:: SOURCE DATA

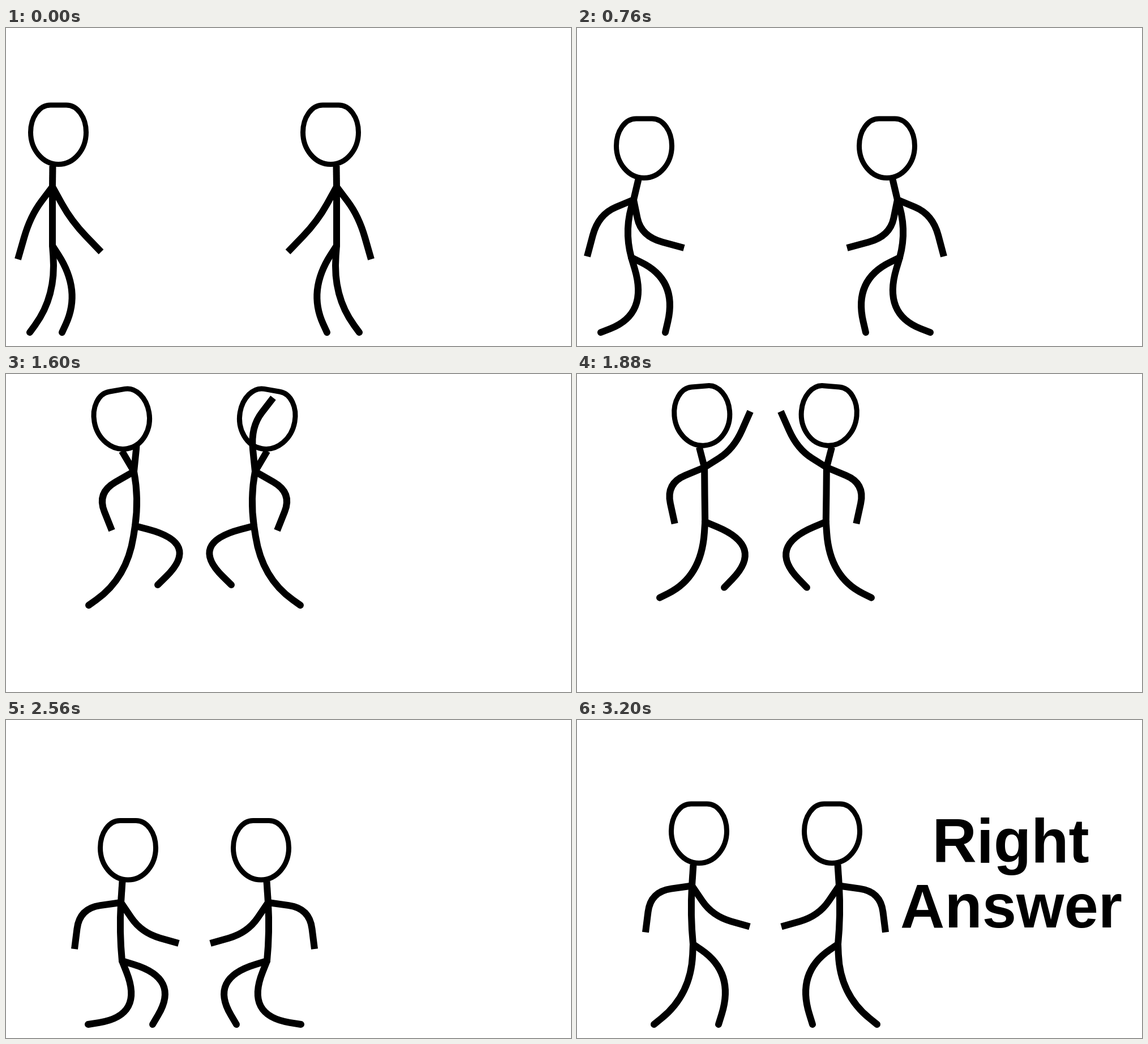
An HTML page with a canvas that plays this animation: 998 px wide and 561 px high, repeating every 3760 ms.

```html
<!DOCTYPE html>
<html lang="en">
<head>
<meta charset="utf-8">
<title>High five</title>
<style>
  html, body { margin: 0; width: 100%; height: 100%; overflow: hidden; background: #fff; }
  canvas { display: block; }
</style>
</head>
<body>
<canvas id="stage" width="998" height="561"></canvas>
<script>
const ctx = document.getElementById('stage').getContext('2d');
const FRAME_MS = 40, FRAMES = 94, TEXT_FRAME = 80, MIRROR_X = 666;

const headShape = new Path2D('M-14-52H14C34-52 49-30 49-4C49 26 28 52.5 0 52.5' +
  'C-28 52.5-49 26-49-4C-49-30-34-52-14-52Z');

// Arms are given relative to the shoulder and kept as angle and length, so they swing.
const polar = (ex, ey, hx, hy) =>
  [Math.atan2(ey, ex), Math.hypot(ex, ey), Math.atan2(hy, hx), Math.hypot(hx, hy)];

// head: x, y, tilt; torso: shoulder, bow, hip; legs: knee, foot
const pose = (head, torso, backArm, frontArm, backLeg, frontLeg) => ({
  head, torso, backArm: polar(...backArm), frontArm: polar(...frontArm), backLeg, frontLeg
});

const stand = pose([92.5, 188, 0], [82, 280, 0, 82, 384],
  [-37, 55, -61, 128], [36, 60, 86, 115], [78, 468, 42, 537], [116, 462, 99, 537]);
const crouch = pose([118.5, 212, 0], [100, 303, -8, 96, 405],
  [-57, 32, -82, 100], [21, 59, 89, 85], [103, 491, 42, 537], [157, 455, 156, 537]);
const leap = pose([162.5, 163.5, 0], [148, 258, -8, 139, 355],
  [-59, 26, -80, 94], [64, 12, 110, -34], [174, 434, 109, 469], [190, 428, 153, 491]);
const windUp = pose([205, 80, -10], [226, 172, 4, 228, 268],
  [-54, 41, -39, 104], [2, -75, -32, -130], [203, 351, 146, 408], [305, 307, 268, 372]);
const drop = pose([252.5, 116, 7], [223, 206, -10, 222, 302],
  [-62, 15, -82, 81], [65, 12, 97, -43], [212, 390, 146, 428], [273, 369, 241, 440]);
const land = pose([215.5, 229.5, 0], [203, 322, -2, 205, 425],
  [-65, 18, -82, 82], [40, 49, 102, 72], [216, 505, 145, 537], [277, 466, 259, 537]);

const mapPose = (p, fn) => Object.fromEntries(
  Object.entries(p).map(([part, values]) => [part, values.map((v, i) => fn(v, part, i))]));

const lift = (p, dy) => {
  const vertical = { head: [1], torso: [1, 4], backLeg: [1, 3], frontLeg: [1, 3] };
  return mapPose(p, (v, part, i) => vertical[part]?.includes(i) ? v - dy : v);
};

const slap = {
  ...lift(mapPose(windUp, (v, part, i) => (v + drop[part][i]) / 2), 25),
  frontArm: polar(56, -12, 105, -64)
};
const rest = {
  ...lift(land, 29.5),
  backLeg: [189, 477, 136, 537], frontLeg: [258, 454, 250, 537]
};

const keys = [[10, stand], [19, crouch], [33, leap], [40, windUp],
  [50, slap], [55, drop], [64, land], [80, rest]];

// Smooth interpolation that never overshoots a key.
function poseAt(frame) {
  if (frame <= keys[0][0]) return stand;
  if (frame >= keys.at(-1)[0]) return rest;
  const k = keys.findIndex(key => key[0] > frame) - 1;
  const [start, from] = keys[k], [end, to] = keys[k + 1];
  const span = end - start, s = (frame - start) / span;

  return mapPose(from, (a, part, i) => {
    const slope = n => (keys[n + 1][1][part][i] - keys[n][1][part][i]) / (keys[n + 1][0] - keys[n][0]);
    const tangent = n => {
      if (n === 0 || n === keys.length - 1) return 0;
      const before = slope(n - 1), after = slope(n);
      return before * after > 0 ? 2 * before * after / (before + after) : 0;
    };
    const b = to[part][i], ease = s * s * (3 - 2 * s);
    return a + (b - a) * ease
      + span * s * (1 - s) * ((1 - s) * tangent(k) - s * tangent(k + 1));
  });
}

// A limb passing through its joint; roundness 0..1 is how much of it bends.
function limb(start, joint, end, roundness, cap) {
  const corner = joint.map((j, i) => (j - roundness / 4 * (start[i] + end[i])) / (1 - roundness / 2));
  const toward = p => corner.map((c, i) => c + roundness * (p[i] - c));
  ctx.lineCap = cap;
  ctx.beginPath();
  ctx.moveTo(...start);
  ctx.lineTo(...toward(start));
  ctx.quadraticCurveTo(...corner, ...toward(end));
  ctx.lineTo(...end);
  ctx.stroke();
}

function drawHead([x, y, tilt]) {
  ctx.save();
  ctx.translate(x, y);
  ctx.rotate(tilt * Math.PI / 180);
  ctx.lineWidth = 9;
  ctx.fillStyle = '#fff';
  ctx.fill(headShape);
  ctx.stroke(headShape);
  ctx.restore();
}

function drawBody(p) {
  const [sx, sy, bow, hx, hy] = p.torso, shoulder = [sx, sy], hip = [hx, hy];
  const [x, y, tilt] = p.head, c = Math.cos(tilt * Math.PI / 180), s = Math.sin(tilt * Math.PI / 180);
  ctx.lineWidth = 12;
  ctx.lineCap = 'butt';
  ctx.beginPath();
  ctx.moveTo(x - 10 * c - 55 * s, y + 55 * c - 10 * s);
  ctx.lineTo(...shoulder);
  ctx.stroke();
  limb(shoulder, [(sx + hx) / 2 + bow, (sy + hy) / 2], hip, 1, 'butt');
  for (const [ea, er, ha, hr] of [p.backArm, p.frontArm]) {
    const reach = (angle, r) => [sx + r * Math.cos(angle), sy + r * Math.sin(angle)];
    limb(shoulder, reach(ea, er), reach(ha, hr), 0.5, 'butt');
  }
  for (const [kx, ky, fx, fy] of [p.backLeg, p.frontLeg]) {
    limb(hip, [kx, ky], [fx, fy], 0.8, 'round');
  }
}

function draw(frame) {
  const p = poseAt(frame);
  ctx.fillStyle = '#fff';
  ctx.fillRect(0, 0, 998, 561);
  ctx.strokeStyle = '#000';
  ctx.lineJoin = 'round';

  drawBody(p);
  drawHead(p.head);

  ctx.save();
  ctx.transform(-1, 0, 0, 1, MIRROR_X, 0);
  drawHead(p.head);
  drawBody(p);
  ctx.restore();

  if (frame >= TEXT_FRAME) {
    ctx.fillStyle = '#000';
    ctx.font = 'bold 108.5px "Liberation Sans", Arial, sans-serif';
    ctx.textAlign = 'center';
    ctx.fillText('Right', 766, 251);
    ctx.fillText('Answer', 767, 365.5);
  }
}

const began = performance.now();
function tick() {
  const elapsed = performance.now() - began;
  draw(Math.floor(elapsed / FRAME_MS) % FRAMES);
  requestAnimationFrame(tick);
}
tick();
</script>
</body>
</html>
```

::::
:: SOURCE DATA

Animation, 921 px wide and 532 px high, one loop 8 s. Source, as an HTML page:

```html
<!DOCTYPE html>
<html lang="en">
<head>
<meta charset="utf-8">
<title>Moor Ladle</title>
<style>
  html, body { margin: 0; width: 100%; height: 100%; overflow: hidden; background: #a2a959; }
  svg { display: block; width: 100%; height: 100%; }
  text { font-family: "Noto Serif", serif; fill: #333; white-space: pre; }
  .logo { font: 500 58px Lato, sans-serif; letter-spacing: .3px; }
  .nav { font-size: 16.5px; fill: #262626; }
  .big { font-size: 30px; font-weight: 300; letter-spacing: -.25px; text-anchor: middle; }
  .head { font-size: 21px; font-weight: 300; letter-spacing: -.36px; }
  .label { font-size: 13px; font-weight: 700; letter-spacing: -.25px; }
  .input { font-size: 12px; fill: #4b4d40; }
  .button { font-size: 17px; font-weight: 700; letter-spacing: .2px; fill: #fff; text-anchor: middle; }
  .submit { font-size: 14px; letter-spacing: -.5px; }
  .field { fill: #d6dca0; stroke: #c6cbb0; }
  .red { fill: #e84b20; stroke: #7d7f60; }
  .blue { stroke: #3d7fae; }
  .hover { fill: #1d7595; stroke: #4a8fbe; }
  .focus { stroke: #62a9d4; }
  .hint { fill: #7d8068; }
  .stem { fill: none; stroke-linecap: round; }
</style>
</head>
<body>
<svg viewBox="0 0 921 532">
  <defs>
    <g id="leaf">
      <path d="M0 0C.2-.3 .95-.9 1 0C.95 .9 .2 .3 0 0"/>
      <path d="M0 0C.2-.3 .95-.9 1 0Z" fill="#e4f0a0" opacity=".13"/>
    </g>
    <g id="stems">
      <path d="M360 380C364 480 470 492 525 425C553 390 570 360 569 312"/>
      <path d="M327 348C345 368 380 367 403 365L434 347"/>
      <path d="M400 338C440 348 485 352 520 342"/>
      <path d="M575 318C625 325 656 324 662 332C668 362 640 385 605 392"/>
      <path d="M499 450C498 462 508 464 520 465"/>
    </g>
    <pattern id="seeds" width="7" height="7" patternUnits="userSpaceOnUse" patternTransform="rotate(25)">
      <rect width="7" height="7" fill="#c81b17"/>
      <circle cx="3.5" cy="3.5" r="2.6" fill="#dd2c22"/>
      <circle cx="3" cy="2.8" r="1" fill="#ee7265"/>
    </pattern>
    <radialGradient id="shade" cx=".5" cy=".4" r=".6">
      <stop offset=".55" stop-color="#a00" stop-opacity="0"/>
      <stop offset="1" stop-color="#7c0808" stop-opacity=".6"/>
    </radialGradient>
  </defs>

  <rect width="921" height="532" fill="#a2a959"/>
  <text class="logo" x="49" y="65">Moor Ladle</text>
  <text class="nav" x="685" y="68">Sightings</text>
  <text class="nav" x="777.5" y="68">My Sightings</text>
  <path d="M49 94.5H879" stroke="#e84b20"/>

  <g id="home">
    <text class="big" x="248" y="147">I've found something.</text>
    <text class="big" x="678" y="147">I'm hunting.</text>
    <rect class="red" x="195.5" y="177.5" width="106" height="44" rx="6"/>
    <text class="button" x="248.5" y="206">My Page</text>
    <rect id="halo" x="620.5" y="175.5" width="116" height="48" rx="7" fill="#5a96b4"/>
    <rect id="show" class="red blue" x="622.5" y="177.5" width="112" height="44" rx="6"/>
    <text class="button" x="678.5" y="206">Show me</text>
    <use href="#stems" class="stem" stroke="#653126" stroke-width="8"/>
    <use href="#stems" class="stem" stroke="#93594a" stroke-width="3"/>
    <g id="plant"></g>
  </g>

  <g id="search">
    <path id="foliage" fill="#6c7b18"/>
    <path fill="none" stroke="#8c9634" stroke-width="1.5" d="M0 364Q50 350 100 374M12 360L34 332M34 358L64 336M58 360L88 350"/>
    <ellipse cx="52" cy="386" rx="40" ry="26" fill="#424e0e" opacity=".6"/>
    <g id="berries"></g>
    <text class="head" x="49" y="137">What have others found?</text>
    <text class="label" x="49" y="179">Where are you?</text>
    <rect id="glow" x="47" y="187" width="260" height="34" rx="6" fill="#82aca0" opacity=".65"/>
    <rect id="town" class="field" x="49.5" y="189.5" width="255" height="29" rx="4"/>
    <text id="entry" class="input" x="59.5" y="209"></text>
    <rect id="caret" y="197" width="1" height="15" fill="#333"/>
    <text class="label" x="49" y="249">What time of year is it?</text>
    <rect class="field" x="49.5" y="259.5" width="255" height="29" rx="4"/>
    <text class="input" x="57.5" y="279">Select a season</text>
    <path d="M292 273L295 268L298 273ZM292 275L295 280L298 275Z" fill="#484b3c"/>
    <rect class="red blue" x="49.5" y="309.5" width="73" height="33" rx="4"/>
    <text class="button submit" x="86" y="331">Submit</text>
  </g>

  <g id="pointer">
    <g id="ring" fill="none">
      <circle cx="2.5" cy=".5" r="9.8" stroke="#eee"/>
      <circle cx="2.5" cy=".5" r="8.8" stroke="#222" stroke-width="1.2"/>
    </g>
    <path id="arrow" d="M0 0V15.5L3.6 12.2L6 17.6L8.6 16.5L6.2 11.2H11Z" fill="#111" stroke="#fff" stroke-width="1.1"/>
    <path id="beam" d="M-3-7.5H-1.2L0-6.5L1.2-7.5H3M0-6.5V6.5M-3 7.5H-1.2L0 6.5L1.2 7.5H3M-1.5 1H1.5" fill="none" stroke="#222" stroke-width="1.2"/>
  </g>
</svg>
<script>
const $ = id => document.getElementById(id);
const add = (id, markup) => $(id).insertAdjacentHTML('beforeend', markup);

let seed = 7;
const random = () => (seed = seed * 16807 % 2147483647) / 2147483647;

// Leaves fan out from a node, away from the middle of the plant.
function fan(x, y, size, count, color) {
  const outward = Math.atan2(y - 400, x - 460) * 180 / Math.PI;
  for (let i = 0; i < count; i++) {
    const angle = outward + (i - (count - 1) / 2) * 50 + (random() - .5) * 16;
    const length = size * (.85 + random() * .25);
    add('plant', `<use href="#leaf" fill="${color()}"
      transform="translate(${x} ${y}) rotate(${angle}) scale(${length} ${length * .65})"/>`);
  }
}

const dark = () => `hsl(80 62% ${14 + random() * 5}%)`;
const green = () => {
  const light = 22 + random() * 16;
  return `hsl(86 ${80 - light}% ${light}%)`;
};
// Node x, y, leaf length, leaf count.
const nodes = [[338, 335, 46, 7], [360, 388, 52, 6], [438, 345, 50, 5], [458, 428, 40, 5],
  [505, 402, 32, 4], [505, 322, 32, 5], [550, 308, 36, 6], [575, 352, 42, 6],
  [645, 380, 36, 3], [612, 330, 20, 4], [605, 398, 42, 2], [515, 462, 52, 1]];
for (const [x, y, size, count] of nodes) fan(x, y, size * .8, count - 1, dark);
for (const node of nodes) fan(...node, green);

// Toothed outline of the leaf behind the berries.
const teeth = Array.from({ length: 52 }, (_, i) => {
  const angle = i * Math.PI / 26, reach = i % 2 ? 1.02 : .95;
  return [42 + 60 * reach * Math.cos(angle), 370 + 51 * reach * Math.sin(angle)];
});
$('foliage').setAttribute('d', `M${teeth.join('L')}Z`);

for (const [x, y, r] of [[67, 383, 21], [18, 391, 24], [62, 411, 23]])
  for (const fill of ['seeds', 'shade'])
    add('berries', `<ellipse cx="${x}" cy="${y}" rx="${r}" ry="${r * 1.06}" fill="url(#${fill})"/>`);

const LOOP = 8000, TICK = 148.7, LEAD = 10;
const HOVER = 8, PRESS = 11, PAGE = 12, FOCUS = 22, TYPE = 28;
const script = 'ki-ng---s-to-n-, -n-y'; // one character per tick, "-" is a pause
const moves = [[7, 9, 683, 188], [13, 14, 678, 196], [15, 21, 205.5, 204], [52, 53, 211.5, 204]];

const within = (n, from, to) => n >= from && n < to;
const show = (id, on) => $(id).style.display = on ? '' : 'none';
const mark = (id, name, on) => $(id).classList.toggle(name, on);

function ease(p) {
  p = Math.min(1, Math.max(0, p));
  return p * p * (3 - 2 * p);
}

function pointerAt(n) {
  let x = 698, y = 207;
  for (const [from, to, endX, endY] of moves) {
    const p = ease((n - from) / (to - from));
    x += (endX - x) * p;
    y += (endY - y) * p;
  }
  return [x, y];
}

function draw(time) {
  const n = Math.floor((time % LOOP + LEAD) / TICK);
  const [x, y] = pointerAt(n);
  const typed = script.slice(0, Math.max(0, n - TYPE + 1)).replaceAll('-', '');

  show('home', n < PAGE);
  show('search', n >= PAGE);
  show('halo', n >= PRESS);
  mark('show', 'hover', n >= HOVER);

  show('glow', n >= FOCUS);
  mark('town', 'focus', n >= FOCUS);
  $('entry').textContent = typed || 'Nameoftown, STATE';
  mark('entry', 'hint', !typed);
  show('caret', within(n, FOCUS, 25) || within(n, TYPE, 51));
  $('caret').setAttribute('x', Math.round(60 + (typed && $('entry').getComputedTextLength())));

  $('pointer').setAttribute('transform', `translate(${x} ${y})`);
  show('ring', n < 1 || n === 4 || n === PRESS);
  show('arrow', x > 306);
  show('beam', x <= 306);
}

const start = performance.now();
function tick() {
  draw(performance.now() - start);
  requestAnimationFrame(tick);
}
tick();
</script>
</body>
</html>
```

::::

• **ABOUT THIS EXERCISE**: Every line of the material that holds the word "function" must be found and copied.

• **RESULT**:
function poseAt(frame) {
function limb(start, joint, end, roundness, cap) {
function drawHead([x, y, tilt]) {
function drawBody(p) {
function draw(frame) {
function tick() {
function fan(x, y, size, count, color) {
function ease(p) {
function pointerAt(n) {
function draw(time) {
function tick() {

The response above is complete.